Extracted records
• • •

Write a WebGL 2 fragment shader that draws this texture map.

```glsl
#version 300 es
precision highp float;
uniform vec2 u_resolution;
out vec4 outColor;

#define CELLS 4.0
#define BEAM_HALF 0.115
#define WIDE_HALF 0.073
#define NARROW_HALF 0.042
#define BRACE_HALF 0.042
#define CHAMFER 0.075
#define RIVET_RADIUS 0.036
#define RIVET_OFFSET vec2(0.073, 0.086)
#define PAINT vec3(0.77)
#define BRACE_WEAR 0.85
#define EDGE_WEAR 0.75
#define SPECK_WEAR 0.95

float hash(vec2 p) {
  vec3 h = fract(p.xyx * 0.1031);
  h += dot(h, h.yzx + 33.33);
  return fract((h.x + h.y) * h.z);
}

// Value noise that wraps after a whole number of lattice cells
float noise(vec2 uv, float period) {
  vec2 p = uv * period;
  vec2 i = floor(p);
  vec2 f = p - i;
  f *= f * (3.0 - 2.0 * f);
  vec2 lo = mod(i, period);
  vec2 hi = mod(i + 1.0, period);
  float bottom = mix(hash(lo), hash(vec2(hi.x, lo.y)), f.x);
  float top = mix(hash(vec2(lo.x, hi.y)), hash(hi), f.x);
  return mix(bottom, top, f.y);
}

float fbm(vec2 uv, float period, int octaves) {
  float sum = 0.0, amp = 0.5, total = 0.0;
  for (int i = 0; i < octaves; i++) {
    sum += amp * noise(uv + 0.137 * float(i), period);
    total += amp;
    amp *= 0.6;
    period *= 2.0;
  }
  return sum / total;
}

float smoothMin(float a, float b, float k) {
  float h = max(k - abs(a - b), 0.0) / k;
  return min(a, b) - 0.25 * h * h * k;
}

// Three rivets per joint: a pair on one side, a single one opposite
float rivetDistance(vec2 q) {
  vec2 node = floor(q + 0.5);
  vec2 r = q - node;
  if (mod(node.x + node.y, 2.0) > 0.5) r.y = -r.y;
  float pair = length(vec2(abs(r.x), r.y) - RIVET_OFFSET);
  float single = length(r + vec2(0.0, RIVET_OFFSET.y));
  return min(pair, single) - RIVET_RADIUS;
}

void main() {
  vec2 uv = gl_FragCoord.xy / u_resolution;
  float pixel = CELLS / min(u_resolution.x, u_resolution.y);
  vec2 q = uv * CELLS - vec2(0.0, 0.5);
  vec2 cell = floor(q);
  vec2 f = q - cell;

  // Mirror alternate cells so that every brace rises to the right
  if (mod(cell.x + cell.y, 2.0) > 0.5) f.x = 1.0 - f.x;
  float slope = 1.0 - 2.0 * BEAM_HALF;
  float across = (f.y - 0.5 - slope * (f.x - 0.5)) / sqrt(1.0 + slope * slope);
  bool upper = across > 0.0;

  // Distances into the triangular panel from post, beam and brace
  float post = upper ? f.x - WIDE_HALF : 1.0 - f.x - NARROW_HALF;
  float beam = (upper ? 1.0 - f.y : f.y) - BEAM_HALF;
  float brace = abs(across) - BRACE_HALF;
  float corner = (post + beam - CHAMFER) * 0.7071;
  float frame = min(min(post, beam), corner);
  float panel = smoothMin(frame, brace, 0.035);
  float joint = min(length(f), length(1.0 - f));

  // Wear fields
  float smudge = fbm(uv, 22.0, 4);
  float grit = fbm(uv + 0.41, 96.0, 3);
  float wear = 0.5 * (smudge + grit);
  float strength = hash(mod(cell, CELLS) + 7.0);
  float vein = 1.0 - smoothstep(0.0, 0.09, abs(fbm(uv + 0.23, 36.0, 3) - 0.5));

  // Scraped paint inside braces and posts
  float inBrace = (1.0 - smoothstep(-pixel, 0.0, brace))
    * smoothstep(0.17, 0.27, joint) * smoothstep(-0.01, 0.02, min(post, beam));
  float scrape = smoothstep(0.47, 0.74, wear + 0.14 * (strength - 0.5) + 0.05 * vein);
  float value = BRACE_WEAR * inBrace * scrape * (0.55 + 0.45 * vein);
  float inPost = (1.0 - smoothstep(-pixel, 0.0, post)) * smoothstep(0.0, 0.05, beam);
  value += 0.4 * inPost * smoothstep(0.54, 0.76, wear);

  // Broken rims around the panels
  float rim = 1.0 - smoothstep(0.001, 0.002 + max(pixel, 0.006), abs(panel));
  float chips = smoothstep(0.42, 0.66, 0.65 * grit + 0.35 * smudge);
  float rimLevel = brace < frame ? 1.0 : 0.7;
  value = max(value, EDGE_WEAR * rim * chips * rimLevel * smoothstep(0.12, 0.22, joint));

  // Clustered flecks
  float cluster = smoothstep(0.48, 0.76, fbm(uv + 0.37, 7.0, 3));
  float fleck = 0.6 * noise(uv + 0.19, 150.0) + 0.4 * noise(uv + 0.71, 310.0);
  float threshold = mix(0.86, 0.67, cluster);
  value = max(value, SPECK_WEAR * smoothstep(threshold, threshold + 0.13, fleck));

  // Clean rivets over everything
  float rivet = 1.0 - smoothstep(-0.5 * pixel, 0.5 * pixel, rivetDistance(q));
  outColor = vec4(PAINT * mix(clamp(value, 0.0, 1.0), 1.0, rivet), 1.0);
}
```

• • •

All lines with the string "rivetDistance" must be copied from the data.

float rivetDistance(vec2 q) {
  float rivet = 1.0 - smoothstep(-0.5 * pixel, 0.5 * pixel, rivetDistance(q));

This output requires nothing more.